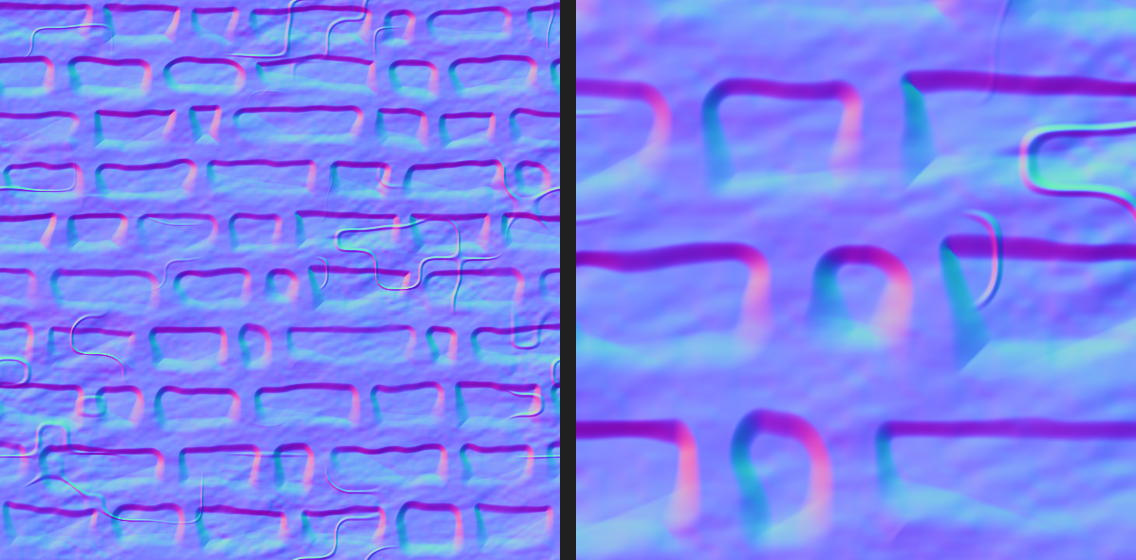
Left, the full canvas; right, a detail of the centre.
Give the GLSL for this texture map, as a WebGL 2 fragment shader.

```glsl
#version 300 es
precision highp float;
// Tangent-space normal map of a worn, hand-laid brick wall: ten wavy courses.
// A tiling height field (bricks, chips, cracks, grain) is built from hashed
// cells and noise, then differentiated and encoded as red, green and blue.

uniform vec2 u_resolution;
out vec4 fragColor;

const float ROWS = 10.0;
const float BRICKS = 6.0;
const float BRICK_LIFT = 0.0125;
const float SAMPLE_STEP = 0.0014;

float hash(vec2 p) {
    return fract(sin(dot(p, vec2(127.1, 311.7))) * 43758.5453);
}

// Value noise that repeats every "period" lattice cells
float noise(vec2 p, vec2 period) {
    vec2 i = floor(p), f = fract(p);
    f = f * f * f * (f * (f * 6.0 - 15.0) + 10.0);
    vec2 a = mod(i, period), b = mod(i + 1.0, period);
    return mix(mix(hash(a), hash(vec2(b.x, a.y)), f.x),
               mix(hash(vec2(a.x, b.y)), hash(b), f.x), f.y);
}

float tiledNoise(vec2 p, vec2 freq) {
    return noise(p * freq, freq);
}

float roundedBox(vec2 p, vec2 halfSize, float radius) {
    vec2 q = abs(p) - halfSize + radius;
    return length(max(q, 0.0)) + min(max(q.x, q.y), 0.0) - radius;
}

// Position of a vertical joint, in brick units along its row
float joint(float index, float row) {
    float h = hash(vec2(mod(index, BRICKS) + 3.0, row + 17.0));
    return index + 0.55 * smoothstep(0.1, 0.9, h);
}

// Raised brick with a sharp upper lip, a soft foot and a chipped slope
float brick(vec2 local, vec2 halfSize, vec2 id, float wobble) {
    float lean = hash(id + 5.3) - 0.5;
    float radius = mix(0.008, 0.03, hash(id + 9.1));
    local.y += lean * 0.07 * local.x;
    float d = roundedBox(local, halfSize, min(radius, halfSize.x)) + wobble;
    float bevel = mix(0.029, 0.0125, smoothstep(-0.03, 0.03, local.y));
    float inside = smoothstep(0.0, -bevel, d);
    float lift = BRICK_LIFT * mix(0.4, 1.1, sqrt(hash(id + 2.7)));
    vec2 chipDir = normalize(vec2(lean * 1.3, -1.0));
    float chip = max(dot(local, chipDir) - mix(0.0, 0.03, hash(id + 7.9)), 0.0);
    return inside * (lift + 0.11 * local.y - 0.24 * chip);
}

// Uneven rows and joints locate the brick under p
float masonry(vec2 p, float wobble) {
    float fromTop = 1.0 - p.y;
    float course = (fromTop - 0.004 + 0.034 * sin(3.14159 * fract(fromTop))) * ROWS;
    float row = mod(floor(course), ROWS);
    float along = p.x * BRICKS - hash(vec2(row, 41.0)) * BRICKS;
    float index = floor(along);
    if (along < joint(index, row)) index -= 1.0;
    float left = joint(index, row), right = joint(index + 1.0, row);
    vec2 local = vec2((along - 0.5 * (left + right)) / BRICKS,
                      (0.5 - fract(course)) / ROWS);
    vec2 halfSize = vec2(0.5 * (right - left) / BRICKS - 0.009, 0.5 / ROWS - 0.0095);
    return brick(local, halfSize, vec2(mod(index, BRICKS), row), wobble);
}

// Thin grooves along the middle contour of a noise field
float cracks(vec2 p, vec2 freq) {
    float n = tiledNoise(p + 0.37, freq);
    return smoothstep(0.05, 0.0, abs(n - 0.5));
}

// Streaky grain; the whole-number shear keeps it tiling
float grain(vec2 p) {
    vec2 sheared = vec2(p.x - p.y, p.y);
    return 0.0055 * tiledNoise(sheared, vec2(14.0, 26.0))
         + 0.0027 * tiledNoise(sheared, vec2(34.0, 58.0))
         + 0.0011 * tiledNoise(p, vec2(90.0, 110.0));
}

float height(vec2 p) {
    vec2 bend = vec2(tiledNoise(p, vec2(11.0)), tiledNoise(p + 0.43, vec2(9.0))) - 0.5;
    vec2 warped = p + bend * vec2(0.012, 0.016);
    float wobble = 0.007 * (tiledNoise(p, vec2(30.0)) - 0.4);
    float damage = smoothstep(0.45, 0.75, tiledNoise(p + 0.19, vec2(6.0, 7.0)));
    float h = masonry(warped, wobble);
    h += grain(p) * (0.75 + 0.6 * damage);
    h -= 0.004 * damage * cracks(p, vec2(13.0, 17.0));
    return h + 0.008 * tiledNoise(p, vec2(7.0, 11.0));
}

void main() {
    vec2 uv = gl_FragCoord.xy / u_resolution;
    vec2 e = vec2(SAMPLE_STEP, 0.0);
    // Central differences; green is flipped so upper lips read as violet
    float slopeX = (height(uv + e.xy) - height(uv - e.xy)) / (2.0 * SAMPLE_STEP);
    float slopeY = (height(uv + e.yx) - height(uv - e.yx)) / (2.0 * SAMPLE_STEP);
    vec3 normal = normalize(vec3(-slopeX, slopeY, 1.0));
    fragColor = vec4(normal * 0.5 + 0.5, 1.0);
}
```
•••••
● PROBLEM DETAILS
Please report every line of the records above that contains the word "local".

● EXERCISE RESPONSE
float brick(vec2 local, vec2 halfSize, vec2 id, float wobble) {
    local.y += lean * 0.07 * local.x;
    float d = roundedBox(local, halfSize, min(radius, halfSize.x)) + wobble;
    float bevel = mix(0.029, 0.0125, smoothstep(-0.03, 0.03, local.y));
    float chip = max(dot(local, chipDir) - mix(0.0, 0.03, hash(id + 7.9)), 0.0);
    return inside * (lift + 0.11 * local.y - 0.24 * chip);
    vec2 local = vec2((along - 0.5 * (left + right)) / BRICKS,
    return brick(local, halfSize, vec2(mod(index, BRICKS), row), wobble);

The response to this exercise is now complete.